- ‘American Idiot’ at EPAC
- Warwick grad producing ‘Million Dollar Quartet’ at Dutch Apple
- ‘Somewhereville Station’ revisits the 50s and 60s
- St. Patty’s musical at Ephrata Main
- Dance, concert will benefit Jamaica missions
- Happy Anniver5ary, St. Boniface!
- Downtown diversity
- Travelogue will explore Colorado River this Saturday
- Cool lineup!
School board approves budget proposal
By: MICHELLE REIFF Review Staff email@example.com, Staff Writer
The Cocalico School District board approved its 2012-2013 proposed budget at a special meeting on May 14.
After months of determining ways to cut costs, the board settled on an increase of 2.65 percent. The .43 mills translates to $609,737 of new revenue for the district.
Sherri Stull, board secretary, said the need for the increase is being primarily driven by two line items.
"If you would remove the employers contribution and the health insurance, you would actually get an overall budget to budget decrease of approximately $201,000 or .4 percent," she said.
The district’s total budget will be just over $49.9 million. The expected revenue only totals approximately $47.1, but committed funds from PSERS of approximately $2.8 million will be used to make up the difference.
The 2.1 percent tax increase will bring the school district’s total millage to 21.32. The impact on the median assessed home, valued at $138,200, will be a $59.43 tax increase.
Dr. Bruce Sensenig, superintendent, compared the school district’s budget management to the game of Jenga.
"The concern is if we keep pulling out a block here, a stick there, how long can we hold the structure up?" he said. "The good thing is that good schools increase home values and public school education is nation-building; an investment in the future.
Sensenig said the new budget provides students with education opportunities that will meet their needs and are within the PDE approved strategic plans. He noted that the board has worked hard to decrease expenses, taking the first action to limit potential tax increase in October by opting out of Act I.
"When you opt out of Act I that means you are not going to take any exceptions or apply for referendum," said Sensenig. "So that cap was put on right from the beginning. The only thing we could use was the allowable Pennsylvania index, which we will be seeking in this budget."

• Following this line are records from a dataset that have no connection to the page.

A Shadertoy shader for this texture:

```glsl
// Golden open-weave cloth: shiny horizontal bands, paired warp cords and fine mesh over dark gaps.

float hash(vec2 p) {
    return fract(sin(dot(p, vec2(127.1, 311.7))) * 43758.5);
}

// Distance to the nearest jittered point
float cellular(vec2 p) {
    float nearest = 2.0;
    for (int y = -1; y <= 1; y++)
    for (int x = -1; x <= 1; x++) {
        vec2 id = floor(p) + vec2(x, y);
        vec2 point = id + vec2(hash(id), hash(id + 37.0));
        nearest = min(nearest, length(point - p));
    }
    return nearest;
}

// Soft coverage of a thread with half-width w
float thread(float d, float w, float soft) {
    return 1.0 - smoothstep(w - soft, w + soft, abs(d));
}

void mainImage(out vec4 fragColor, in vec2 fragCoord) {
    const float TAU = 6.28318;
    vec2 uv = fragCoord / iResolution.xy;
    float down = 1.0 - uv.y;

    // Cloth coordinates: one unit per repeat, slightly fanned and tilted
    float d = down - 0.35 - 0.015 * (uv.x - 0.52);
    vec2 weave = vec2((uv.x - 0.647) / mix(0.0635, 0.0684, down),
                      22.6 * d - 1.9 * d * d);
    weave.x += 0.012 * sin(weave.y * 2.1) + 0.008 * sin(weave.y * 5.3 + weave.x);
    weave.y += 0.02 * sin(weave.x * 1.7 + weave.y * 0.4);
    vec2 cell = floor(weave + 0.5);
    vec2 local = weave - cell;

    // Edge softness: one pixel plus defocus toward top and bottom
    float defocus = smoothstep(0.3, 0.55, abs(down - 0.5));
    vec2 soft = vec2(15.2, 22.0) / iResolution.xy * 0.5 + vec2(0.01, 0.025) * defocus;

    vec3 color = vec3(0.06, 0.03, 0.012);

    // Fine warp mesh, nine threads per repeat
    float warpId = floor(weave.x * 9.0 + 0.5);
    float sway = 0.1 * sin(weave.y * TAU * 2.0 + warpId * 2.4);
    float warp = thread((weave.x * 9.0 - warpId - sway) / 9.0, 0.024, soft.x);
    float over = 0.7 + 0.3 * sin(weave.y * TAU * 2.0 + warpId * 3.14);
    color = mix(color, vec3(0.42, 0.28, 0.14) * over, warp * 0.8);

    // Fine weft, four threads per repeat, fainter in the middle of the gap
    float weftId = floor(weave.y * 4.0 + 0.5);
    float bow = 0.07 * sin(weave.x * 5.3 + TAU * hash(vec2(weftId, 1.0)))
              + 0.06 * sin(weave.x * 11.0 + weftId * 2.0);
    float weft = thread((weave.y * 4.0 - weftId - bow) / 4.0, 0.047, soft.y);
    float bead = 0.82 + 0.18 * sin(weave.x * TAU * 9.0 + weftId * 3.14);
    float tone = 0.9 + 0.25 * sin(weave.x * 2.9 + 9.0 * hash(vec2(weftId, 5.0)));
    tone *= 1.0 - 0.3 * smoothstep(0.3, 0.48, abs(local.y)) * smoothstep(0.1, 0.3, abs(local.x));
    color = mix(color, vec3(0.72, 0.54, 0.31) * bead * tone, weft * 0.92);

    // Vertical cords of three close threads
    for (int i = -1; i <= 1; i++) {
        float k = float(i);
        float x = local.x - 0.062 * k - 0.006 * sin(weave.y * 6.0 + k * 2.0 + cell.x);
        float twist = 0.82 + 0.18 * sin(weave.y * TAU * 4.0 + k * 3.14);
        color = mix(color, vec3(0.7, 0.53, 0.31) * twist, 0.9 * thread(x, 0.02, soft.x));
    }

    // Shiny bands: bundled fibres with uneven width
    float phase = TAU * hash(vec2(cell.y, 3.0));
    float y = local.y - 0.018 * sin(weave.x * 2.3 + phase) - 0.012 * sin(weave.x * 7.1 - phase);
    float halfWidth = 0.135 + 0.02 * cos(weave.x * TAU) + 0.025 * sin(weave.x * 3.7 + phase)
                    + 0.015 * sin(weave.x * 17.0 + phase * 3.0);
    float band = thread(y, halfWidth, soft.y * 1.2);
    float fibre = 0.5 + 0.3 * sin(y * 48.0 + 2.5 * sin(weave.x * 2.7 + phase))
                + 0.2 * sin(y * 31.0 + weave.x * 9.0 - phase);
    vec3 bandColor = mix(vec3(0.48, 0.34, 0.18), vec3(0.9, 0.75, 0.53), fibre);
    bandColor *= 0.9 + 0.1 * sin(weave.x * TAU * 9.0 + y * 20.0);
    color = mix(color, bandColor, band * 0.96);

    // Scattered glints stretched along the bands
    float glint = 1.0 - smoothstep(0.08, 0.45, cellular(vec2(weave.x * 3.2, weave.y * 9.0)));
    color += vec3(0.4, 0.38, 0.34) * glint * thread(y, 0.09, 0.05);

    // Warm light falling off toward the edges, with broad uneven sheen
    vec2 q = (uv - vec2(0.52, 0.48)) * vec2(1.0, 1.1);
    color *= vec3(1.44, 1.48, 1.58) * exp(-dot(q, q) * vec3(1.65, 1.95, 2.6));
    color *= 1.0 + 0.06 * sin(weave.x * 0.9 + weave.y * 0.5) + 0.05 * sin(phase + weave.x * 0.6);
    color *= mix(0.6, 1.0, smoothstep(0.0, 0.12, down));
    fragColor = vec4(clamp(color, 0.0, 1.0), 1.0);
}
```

From March to May the district has made an effort to reduce the budget, initially proposed at $3.5 higher than 2011-2012 or a 7.24 percent increase.
The three major impacts on the budget are wages, legislated retirement contributions (PSERS) and health care costs. They were addressed as follows:
? The district went from a 3.61 percent projected wage increase of $783,000 down to $16,000 or .07 percent.
? Employee contributions increased from 8.65 to 12.36 percent.
? Health care costs will remain at the proposed $687,000, a 14.39 percent increase.
Sensenig said the district is beginning to see the benefit this year from what was done last year. Additional budget cuts include: the elimination of six teacher positions via attrition instead of through furlows and the loss of six support staff positions
(in addition to last year’s 11 teachers and five support staff); removal of small food appliances from classroom and work areas, refitted lighting in gymnasium and use of a four-day summer work week to save energy costs; and limited equipment purchases and renovations.
The budget passed by an 8 to 1 vote, with Steve Richardson being the sole member to vote against it.
"We keep pulling pieces of the community apart," he said, as he shared what he had read recently regarding real estate transfer.
He went back from 2005-2006 up through 2011-2012, noting that the property he owns has seen a 30 percent increase in taxes but only a 6.5 percent increase on the total value of the property.
Sensenig maintains that the district is continuing to see a slight increase in revenue, including: recycling of scrap metal, collecting medical assistance funds, initiation of an advertising policy, seeking of additional grants and collection of facility use fees.
In accordance with attempting to reduce expenses, the school district has also made the decision to eliminate its extended day kindergarten program.
The program was in place for about six years, but there has been not enough significance in terms of retention over time to continue, said Sensenig. He noted that doubling up on reading specialists offers support for a longer time period — kindergarten through grade five.
The budget will be on display to the public and voted on for final board approval at its June 18 meeting.